» PROBLEM TO WORK ON
Show every line below where "body" appears.

Records from a collection
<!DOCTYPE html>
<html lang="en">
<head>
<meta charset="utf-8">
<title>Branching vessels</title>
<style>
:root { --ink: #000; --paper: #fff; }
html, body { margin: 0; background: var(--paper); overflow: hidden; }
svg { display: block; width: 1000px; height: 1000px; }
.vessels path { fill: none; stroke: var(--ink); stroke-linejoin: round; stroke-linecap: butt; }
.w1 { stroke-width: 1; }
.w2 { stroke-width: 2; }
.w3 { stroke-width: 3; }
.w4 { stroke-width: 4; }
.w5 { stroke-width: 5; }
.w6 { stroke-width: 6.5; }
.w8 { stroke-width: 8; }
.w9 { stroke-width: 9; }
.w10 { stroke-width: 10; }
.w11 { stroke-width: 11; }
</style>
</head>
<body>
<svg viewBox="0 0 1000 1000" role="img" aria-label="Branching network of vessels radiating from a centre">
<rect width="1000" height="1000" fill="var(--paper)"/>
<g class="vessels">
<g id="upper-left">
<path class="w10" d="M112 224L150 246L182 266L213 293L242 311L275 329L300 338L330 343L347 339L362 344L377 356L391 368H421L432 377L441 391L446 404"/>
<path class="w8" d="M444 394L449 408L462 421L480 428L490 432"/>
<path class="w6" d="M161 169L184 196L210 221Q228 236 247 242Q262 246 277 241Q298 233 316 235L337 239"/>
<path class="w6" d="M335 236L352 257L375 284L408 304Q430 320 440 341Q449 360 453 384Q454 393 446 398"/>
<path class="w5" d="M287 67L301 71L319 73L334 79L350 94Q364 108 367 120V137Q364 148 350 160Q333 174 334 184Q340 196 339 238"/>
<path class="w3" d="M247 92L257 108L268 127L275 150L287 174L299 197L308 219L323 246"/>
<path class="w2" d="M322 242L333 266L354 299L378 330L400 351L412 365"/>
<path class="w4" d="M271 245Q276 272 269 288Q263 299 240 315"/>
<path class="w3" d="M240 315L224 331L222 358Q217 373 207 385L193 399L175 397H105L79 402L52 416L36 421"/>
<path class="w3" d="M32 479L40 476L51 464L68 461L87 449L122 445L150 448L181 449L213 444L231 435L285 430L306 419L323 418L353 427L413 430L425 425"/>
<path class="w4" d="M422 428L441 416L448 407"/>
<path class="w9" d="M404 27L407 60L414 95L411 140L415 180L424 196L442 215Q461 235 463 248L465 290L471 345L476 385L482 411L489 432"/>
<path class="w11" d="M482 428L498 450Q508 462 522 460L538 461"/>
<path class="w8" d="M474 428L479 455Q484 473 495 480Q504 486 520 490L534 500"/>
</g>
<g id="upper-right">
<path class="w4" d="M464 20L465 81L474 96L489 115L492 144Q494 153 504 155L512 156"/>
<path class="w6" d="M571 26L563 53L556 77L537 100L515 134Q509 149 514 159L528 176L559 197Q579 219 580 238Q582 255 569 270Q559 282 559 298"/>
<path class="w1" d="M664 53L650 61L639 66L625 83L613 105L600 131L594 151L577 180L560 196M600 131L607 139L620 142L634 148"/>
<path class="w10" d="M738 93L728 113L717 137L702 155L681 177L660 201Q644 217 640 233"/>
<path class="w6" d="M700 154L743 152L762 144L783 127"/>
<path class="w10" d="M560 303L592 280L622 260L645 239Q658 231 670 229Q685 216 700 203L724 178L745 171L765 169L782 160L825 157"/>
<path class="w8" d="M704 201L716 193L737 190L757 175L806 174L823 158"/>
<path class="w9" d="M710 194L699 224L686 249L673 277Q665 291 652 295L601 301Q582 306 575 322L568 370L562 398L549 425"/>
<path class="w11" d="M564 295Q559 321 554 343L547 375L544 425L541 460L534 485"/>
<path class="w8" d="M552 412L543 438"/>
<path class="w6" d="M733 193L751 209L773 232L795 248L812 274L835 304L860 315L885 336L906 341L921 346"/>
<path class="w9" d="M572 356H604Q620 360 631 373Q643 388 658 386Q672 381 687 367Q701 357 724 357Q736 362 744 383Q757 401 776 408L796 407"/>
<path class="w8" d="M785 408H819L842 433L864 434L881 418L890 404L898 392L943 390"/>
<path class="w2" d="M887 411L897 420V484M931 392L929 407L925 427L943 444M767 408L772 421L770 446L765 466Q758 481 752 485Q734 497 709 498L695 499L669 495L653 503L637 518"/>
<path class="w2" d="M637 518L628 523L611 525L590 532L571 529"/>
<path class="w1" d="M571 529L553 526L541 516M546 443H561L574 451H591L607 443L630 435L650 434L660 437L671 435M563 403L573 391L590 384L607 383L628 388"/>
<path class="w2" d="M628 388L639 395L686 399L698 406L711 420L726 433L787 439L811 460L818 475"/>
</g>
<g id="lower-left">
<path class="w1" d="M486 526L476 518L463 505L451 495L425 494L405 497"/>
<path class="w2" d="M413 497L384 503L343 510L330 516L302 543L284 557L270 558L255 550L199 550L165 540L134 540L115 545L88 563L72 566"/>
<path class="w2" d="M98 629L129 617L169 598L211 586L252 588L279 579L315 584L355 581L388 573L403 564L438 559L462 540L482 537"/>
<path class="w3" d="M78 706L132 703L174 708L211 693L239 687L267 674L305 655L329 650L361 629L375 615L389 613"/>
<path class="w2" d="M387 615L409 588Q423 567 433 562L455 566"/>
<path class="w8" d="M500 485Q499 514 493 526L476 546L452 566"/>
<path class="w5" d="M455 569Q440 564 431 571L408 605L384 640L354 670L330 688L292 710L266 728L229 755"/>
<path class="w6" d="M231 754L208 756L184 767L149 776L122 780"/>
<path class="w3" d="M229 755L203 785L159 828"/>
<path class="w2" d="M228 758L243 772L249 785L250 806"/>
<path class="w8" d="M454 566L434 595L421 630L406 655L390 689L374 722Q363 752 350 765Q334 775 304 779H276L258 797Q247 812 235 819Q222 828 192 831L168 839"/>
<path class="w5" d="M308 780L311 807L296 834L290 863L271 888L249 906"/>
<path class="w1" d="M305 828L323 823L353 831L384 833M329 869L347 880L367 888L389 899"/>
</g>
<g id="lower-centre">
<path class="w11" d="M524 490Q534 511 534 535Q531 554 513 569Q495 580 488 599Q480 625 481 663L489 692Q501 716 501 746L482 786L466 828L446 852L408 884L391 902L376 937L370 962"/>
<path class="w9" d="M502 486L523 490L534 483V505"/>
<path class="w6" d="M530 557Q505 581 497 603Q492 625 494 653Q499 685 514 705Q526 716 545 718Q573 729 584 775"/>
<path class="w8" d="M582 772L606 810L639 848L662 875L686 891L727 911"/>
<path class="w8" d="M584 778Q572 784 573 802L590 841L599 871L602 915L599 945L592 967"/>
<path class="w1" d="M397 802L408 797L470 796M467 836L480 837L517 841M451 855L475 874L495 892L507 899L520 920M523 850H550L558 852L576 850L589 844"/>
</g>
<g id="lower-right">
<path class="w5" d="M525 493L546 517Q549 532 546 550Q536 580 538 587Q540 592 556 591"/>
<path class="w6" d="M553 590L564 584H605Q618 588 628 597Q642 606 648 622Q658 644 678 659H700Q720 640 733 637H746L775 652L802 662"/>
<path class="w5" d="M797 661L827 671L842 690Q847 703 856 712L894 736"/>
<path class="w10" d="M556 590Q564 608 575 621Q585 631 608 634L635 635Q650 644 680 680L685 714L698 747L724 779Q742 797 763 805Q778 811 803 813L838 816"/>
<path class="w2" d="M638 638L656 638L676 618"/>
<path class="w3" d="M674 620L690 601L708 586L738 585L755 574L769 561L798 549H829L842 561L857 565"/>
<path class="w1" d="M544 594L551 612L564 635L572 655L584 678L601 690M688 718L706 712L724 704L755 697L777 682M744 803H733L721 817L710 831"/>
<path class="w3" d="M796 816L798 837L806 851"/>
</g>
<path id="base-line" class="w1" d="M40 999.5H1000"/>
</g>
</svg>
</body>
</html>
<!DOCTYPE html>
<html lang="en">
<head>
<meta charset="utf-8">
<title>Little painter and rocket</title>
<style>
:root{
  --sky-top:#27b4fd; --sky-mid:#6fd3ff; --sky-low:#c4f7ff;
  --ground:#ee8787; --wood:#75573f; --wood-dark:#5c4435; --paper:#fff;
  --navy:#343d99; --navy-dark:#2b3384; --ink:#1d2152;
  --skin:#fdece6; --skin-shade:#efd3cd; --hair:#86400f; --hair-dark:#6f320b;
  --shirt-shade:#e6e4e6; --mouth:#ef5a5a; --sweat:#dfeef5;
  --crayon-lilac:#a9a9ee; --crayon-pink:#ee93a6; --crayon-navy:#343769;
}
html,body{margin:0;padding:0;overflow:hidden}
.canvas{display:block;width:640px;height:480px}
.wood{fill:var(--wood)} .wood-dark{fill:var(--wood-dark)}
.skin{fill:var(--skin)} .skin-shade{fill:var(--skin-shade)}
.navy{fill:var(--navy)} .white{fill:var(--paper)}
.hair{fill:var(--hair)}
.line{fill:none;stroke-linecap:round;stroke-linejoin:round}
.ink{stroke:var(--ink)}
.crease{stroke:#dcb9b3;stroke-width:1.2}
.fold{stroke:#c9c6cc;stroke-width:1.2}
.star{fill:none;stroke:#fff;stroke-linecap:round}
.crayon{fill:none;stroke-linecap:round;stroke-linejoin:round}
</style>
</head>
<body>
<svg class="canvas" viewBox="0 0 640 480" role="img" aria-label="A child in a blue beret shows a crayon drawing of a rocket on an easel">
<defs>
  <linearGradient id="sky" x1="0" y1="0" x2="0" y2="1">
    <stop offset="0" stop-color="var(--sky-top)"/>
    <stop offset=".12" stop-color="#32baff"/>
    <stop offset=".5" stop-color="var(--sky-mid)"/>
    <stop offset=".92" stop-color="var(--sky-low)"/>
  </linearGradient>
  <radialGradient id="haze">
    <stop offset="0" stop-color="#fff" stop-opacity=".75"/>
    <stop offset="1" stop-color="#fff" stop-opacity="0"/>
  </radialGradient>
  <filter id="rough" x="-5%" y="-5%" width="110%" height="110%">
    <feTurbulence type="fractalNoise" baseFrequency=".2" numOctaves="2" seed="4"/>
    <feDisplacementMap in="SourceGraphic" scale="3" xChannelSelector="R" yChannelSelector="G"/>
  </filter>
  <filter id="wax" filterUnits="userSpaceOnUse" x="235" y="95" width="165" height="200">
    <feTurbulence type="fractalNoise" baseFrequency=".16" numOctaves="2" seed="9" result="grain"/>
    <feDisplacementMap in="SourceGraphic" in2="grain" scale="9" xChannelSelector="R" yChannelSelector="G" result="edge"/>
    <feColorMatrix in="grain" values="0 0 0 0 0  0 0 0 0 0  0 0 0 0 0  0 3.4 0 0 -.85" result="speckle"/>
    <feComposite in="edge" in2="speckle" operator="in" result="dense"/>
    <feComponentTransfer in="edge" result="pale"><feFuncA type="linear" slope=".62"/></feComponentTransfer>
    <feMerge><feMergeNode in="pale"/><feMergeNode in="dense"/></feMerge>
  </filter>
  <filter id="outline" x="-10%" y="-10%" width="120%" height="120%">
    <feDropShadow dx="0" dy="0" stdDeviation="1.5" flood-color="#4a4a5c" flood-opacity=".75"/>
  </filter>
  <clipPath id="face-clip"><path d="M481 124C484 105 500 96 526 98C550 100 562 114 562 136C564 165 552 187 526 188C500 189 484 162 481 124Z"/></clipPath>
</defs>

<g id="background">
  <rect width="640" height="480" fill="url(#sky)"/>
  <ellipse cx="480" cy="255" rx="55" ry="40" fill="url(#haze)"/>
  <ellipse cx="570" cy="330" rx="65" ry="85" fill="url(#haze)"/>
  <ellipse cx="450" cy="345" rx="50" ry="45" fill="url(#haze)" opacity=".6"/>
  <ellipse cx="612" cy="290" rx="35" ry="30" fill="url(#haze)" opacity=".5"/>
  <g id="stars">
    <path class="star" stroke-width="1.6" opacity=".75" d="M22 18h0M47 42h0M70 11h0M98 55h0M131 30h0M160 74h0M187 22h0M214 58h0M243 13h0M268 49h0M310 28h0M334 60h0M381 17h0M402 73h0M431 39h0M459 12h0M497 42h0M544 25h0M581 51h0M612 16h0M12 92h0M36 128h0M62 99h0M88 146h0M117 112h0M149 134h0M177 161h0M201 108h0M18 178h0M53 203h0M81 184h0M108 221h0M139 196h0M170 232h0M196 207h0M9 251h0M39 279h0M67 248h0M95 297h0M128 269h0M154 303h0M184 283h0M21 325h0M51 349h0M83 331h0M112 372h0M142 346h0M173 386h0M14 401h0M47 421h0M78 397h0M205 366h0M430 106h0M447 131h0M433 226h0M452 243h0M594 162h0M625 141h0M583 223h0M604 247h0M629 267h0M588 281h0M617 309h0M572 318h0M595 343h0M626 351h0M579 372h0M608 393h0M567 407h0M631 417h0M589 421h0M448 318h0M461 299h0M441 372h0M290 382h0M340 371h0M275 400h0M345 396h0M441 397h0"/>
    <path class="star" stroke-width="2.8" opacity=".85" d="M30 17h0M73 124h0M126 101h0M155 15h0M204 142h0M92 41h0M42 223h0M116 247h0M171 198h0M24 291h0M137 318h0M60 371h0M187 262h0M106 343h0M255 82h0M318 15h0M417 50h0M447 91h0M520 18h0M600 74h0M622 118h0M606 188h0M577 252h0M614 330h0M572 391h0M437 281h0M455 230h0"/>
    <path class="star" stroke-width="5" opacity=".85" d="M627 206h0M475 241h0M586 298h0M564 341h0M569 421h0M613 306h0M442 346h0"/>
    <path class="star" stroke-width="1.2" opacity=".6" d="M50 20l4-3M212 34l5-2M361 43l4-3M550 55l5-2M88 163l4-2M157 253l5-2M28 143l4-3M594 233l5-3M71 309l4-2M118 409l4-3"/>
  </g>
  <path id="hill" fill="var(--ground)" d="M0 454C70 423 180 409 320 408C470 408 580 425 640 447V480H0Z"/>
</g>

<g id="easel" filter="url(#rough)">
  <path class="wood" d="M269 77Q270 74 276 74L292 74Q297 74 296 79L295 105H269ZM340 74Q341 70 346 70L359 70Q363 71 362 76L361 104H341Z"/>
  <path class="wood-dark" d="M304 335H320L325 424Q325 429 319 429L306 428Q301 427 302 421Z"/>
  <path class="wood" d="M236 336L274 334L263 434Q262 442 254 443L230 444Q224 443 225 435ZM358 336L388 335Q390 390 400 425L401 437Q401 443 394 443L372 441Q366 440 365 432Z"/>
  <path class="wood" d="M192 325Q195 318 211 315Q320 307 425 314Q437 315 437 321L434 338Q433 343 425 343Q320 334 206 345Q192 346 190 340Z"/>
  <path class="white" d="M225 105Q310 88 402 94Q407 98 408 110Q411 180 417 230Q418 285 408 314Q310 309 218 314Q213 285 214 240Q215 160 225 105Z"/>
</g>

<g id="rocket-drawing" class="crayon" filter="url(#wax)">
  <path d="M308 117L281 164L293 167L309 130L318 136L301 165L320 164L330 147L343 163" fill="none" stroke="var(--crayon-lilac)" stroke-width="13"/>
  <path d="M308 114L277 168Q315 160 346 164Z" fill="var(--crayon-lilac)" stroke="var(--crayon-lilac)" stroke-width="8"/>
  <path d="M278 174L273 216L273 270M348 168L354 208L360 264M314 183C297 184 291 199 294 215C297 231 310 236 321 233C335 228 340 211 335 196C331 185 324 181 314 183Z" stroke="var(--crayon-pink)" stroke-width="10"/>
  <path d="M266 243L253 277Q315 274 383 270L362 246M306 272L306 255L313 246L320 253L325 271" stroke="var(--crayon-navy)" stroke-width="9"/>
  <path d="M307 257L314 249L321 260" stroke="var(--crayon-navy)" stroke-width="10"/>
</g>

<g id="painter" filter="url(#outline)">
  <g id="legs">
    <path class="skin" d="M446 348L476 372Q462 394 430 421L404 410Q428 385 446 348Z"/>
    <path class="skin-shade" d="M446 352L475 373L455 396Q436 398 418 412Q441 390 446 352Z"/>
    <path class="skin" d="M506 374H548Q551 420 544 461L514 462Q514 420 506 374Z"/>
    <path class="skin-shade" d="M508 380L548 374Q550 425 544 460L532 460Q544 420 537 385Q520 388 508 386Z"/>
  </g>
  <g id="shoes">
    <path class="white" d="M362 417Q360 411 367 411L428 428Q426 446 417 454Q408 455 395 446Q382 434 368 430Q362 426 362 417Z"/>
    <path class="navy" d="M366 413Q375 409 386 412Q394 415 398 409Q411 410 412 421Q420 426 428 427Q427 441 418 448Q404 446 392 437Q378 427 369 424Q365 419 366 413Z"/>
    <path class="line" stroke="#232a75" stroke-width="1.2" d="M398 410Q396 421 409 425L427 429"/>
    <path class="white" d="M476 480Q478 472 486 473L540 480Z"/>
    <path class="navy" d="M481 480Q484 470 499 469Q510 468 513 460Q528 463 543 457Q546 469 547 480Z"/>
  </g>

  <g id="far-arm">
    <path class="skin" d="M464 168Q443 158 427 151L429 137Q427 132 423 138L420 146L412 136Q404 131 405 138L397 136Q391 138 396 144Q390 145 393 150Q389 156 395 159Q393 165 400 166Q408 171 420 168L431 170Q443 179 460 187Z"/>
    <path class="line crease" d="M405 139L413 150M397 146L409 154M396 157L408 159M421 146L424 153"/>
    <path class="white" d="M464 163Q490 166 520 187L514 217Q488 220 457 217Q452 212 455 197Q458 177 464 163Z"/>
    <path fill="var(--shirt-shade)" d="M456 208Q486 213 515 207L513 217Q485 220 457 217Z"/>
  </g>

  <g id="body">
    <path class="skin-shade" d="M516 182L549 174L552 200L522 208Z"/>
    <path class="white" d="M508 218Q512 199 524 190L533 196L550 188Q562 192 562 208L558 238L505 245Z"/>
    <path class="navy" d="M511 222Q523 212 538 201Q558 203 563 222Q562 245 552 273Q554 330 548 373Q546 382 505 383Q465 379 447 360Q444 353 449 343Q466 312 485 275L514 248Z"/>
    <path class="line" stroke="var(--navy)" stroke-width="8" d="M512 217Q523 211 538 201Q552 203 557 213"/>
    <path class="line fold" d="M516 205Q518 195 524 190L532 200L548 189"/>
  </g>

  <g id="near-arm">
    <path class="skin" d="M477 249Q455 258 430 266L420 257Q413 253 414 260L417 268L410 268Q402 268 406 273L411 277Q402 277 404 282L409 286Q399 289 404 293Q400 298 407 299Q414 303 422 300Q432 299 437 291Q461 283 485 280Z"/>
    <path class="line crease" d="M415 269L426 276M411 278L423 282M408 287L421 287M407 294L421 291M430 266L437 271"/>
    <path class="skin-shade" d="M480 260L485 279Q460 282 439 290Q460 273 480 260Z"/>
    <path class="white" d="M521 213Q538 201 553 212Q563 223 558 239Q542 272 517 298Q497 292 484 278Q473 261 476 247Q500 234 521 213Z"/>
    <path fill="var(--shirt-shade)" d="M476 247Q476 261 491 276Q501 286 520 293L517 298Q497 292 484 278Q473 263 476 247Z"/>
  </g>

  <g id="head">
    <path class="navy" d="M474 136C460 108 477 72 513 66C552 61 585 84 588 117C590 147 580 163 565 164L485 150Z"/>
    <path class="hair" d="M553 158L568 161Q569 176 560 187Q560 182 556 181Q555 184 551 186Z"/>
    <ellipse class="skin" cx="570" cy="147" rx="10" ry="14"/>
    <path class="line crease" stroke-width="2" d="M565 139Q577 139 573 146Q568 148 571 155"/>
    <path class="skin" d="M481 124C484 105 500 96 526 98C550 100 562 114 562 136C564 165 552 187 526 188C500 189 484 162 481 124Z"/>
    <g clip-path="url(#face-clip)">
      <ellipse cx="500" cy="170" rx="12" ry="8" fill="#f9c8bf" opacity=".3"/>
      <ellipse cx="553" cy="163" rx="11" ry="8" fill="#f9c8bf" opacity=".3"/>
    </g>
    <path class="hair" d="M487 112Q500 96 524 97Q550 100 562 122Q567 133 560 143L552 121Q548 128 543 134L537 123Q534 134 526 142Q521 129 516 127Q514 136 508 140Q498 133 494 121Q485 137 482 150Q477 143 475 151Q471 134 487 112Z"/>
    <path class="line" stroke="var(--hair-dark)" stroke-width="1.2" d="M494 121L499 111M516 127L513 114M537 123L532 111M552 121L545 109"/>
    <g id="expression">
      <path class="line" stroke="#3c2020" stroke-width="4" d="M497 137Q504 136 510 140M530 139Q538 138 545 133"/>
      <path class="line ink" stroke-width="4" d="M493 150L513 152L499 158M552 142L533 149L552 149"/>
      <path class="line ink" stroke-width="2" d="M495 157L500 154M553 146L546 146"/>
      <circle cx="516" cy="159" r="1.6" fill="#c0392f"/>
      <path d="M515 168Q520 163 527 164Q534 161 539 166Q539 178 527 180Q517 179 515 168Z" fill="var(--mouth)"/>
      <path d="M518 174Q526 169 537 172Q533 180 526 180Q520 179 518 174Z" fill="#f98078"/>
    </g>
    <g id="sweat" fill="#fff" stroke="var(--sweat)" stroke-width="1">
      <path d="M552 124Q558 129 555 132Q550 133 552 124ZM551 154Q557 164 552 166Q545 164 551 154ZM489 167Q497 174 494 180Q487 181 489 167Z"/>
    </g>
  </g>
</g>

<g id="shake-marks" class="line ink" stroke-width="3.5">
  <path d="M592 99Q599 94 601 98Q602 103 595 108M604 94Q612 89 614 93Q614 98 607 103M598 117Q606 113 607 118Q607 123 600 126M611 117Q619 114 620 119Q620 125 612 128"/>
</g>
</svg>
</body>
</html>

» TASK OUTPUT
html, body { margin: 0; background: var(--paper); overflow: hidden; }
<body>
</body>
html,body{margin:0;padding:0;overflow:hidden}
<body>
  <g id="body">
</body>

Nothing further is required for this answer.